ISPS-US promotes psychological and social approaches to states of mind often called "psychosis" by providing education, training, advocacy, and opportunities for dialogue between service providers, people with lived experience, family members, activists, and researchers.
What does ISPS-US do?
ISPS-US provides educational opportunities, including conferences and online webinars. We advocate for issues related to psychological, social, and rights-based approaches to psychosis. We are a membership organization that provides community-building discussion and peer-reflection groups, networking opportunities, and mutual support to those who share our vision for a future of transformative mental health care.

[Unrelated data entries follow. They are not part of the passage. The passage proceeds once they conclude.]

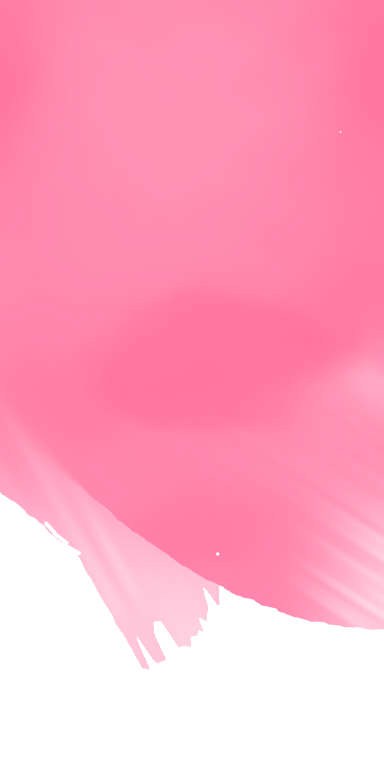
Reproduce this background procedurally as a Shadertoy shader.

```glsl
// Pink watercolour wash with a pale dry-brush tail over white paper.

const vec3 PAPER = vec3(1.0);
const vec3 PIGMENT = vec3(1.0, 0.43, 0.615);
const float BASE_PALENESS = 0.19;
const vec2 TAIL_DIR = vec2(0.49, -0.87);    // direction of the ragged bristles
const vec2 SWEEP_DIR = vec2(0.84, -0.54);   // direction of the wash streaks
const float EDGE_ROUGHNESS = 0.014;
const float SPECK_GRID = 4.0;
const float SPECK_CHANCE = 0.2;

float hash(vec2 p) {
    vec3 q = fract(vec3(p.xyx) * 0.1031);
    q += dot(q, q.yzx + 33.33);
    return fract((q.x + q.y) * q.z);
}

float noise(vec2 p) {
    vec2 i = floor(p), f = fract(p);
    f = f * f * (3.0 - 2.0 * f);
    return mix(mix(hash(i), hash(i + vec2(1, 0)), f.x),
               mix(hash(i + vec2(0, 1)), hash(i + vec2(1, 1)), f.x), f.y);
}

float fbm(vec2 p) {
    float sum = 0.0, amp = 0.5;
    for (int i = 0; i < 5; i++) {
        sum += amp * noise(p);
        p = mat2(1.6, 1.2, -1.2, 1.6) * p + 7.3;
        amp *= 0.5;
    }
    return sum;
}

// Noise stretched along a brush direction
float bristles(vec2 p, vec2 dir, float across, float along) {
    return noise(vec2(dot(p, vec2(-dir.y, dir.x)) * across, dot(p, dir) * along));
}

// Soft elliptical pool of pigment or water
float pool(vec2 p, vec2 centre, vec2 radius) {
    vec2 d = (p - centre) / radius;
    return exp(-dot(d, d));
}

float segment(vec2 p, vec2 a, vec2 b) {
    vec2 d = b - a;
    return length(p - a - d * clamp(dot(p - a, d) / dot(d, d), 0.0, 1.0));
}

// Amount of paper showing through the main wash
float washPaleness(vec2 p) {
    vec2 w = p + 0.16 * (vec2(fbm(p * 4.0), fbm(p * 4.0 + 19.0)) - 0.48);
    float pale = BASE_PALENESS + 0.05 * pool(w, vec2(0.48, 1.72), vec2(0.38, 0.40));
    pale -= 0.13 * pool(w, vec2(0.0, 1.80), vec2(0.14, 0.32));
    pale -= 0.14 * pool(w, vec2(1.02, 1.80), vec2(0.19, 0.36));
    pale -= 0.08 * pool(w, vec2(0.92, 1.25), vec2(0.26, 0.18));
    pale -= 0.07 * pool(w, vec2(0.18, 0.96), vec2(0.25, 0.14));
    pale -= 0.09 * pool(w, vec2(0.52, 0.62), vec2(0.25, 0.14));

    // Dark central bloom with a feathered rim
    float bloom = pool(w, vec2(0.56, 1.06), vec2(0.36, 0.19));
    pale -= 0.08 * bloom + 0.06 * smoothstep(0.28, 0.55, bloom);

    // Water lifting the pigment at the right and along the lower sweep
    float streak = bristles(p, SWEEP_DIR, 55.0, 2.5);
    pale += 0.24 * pool(w, vec2(1.0, 1.0), vec2(0.15, 0.07));
    pale += 0.06 * pool(p, vec2(0.85, 0.82), vec2(0.3, 0.13)) * (0.5 + streak);
    float fade = smoothstep(0.70, 1.04, p.x) * smoothstep(0.85, 0.40, p.y);
    pale += fade * (0.35 + 0.40 * streak);
    return max(pale + 0.03 * (fbm(p * 9.0) - 0.48), 0.0);
}

// Signed field of the pale tail, positive inside
float tailField(vec2 p, float rough) {
    float side = p.y - min(0.724 - 0.85 * p.x, 0.907 - 1.75 * p.x);
    float across = dot(p, vec2(-TAIL_DIR.y, TAIL_DIR.x));
    float tip = -0.025 - 0.12 * smoothstep(0.64, 0.78, across);
    float gaps = smoothstep(0.5, 0.85, noise(vec2(across * 42.0, 3.0)));
    tip -= 0.085 * gaps + 0.035 * noise(vec2(across * 75.0, 8.0));
    return min(side * 0.6, tip - dot(p, TAIL_DIR)) + rough;
}

// Short dry scratches at the left shoulder of the tail
float scratches(vec2 p, float pixel) {
    float ink = 0.0;
    for (int i = 0; i < 3; i++) {
        float k = float(i);
        vec2 a = vec2(0.12 + 0.022 * k, 0.637 - 0.027 * k);
        float d = segment(p, a, a + vec2(0.022 + 0.01 * k, -0.024)) - 0.005;
        ink = max(ink, smoothstep(pixel, -pixel, d));
    }
    return ink;
}

float specks(vec2 p, float pixel) {
    vec2 cell = floor(p * SPECK_GRID);
    vec2 spot = 0.15 + 0.7 * vec2(hash(cell + 11.0), hash(cell + 47.0));
    float radius = 0.002 + 0.003 * hash(cell + 5.0);
    float d = length(p - (cell + spot) / SPECK_GRID) - radius;
    return step(hash(cell + 83.0), SPECK_CHANCE) * smoothstep(pixel, -pixel, d);
}

void mainImage(out vec4 fragColor, in vec2 fragCoord) {
    vec2 p = fragCoord / iResolution.xy * vec2(1.0, 2.0);
    float pixel = 1.5 / iResolution.y;
    float rough = EDGE_ROUGHNESS * (fbm(p * 32.0) - 0.48);

    // Pale tail, thinning towards its bristle tips
    float tail = smoothstep(-pixel, pixel, tailField(p, rough));
    tail *= 1.0 - scratches(p, pixel);
    float tailPale = mix(0.20, 0.62, smoothstep(1.0, 0.4, p.y));
    tailPale += 0.14 * (bristles(p, TAIL_DIR, 34.0, 3.0) - 0.5);
    vec3 colour = mix(PAPER, mix(PIGMENT, PAPER, tailPale), tail);

    // Main wash above a curved diagonal edge, softer at the upper left
    float edge = p.y - (0.95 - 1.15 * p.x + 0.56 * p.x * p.x) + rough;
    float softness = mix(0.07, pixel, smoothstep(0.0, 0.26, p.x));
    float wash = smoothstep(-softness, softness, edge);
    colour = mix(colour, mix(PIGMENT, PAPER, clamp(washPaleness(p), 0.0, 1.0)), wash);

    colour = mix(colour, PAPER, specks(p, pixel));
    fragColor = vec4(colour, 1.0);
}
```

ISPS-US welcomes all those interested in psychological and social approaches to psychosis: nurses, psychiatrists, psychologists, social workers, art therapists, occupational therapists, psychotherapists, academics, students, managers, and individuals with lived experience of psychosis or unusual/extreme states. We additionally welcome family members, friends, and others who have been affected by such experiences. We believe our mission will be best accomplished when people of diverse backgrounds, experiences, and perspectives work together to achieve mental health transformation. Please consider joining us!
ISPS was founded in 1956 by pioneering Swiss psychiatrists Christian Müller and Gaetano Benedetti, who were dissatisfied with the prevalent treatment of psychosis. A human rights movement, ISPS recognized the harm done within the asylums of the time and sought to bring together practitioners worldwide at international symposia to exchange ideas for humane and inclusive alternatives. During these early years, the ISPS acronym stood for the International Symposium for the Psychotherapy of Schizophrenia; however, in March 2012, ISPS members voted to remove the word Schizophrenia from the name of the organization. There are now ISPS chapters in 19 countries across five continents, organizing locally and benefitting from the worldwide network to harness ideas for transformation and change.

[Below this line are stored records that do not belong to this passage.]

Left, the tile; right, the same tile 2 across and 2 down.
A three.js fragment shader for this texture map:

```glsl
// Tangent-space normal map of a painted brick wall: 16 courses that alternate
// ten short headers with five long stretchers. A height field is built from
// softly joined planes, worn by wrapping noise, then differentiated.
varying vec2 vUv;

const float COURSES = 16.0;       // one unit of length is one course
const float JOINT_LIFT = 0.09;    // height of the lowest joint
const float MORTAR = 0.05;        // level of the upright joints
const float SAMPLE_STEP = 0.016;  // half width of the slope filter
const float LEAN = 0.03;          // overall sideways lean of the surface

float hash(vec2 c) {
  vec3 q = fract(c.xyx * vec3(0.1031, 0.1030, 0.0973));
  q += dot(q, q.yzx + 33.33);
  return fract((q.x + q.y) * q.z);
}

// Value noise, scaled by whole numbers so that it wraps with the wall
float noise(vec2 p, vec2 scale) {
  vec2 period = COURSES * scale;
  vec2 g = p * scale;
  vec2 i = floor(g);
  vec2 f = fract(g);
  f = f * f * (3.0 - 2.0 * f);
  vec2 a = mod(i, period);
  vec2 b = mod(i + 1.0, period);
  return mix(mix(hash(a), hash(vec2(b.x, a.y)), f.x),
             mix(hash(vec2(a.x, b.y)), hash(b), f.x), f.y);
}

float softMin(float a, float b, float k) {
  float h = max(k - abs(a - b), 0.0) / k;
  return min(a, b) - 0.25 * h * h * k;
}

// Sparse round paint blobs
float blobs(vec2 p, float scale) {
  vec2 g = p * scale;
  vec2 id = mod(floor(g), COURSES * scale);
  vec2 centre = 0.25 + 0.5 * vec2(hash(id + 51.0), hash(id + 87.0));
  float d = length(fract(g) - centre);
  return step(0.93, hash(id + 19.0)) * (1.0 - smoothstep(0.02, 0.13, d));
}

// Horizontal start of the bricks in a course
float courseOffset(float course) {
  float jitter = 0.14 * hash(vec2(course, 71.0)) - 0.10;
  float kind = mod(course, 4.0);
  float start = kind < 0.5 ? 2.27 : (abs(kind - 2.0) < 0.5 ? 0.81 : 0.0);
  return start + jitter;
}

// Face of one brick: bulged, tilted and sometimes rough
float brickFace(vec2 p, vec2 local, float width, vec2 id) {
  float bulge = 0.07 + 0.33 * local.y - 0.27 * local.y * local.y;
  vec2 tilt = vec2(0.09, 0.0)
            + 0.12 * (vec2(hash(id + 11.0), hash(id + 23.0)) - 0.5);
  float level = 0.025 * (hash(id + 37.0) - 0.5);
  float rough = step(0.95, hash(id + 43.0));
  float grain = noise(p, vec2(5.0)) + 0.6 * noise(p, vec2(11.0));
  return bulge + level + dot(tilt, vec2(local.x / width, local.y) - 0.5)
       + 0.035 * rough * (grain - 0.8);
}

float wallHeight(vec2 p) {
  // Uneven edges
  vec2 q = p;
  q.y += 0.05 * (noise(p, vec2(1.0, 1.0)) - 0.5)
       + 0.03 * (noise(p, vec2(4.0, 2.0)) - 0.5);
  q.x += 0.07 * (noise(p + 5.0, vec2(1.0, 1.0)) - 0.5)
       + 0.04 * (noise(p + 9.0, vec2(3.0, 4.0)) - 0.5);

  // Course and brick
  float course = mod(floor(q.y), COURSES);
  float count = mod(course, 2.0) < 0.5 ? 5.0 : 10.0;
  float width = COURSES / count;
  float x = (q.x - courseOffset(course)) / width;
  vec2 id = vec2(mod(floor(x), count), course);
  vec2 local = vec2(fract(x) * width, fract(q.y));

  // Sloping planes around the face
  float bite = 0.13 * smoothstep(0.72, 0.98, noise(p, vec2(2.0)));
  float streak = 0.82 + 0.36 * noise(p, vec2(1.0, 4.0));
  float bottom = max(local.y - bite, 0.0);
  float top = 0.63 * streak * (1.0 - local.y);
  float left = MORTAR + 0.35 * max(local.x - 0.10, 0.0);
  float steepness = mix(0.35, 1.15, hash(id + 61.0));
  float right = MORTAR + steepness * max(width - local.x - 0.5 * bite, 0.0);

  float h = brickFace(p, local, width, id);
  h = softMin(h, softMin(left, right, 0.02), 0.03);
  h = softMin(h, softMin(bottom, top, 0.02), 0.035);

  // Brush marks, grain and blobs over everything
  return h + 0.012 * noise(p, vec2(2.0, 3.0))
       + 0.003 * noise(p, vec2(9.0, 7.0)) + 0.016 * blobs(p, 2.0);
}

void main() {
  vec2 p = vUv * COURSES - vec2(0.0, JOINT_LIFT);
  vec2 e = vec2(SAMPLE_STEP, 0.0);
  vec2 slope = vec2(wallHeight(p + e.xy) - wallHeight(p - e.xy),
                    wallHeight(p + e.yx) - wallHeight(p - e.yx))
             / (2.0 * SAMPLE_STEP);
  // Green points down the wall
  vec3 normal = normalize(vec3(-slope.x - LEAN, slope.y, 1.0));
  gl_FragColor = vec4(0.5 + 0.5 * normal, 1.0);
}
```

David Feinsilver, M.D., a longtime Chestnut Lodge medical staff member, launched the United States chapter of ISPS in 1998, aiming to join with other professionals and lay people to promote the humane, comprehensive, and in-depth treatment of psychosis. By October of 1999, ISPS-US held our first annual meeting, at the Washington School of Psychiatry. Curious to learn more about our history? Visit ISPS International.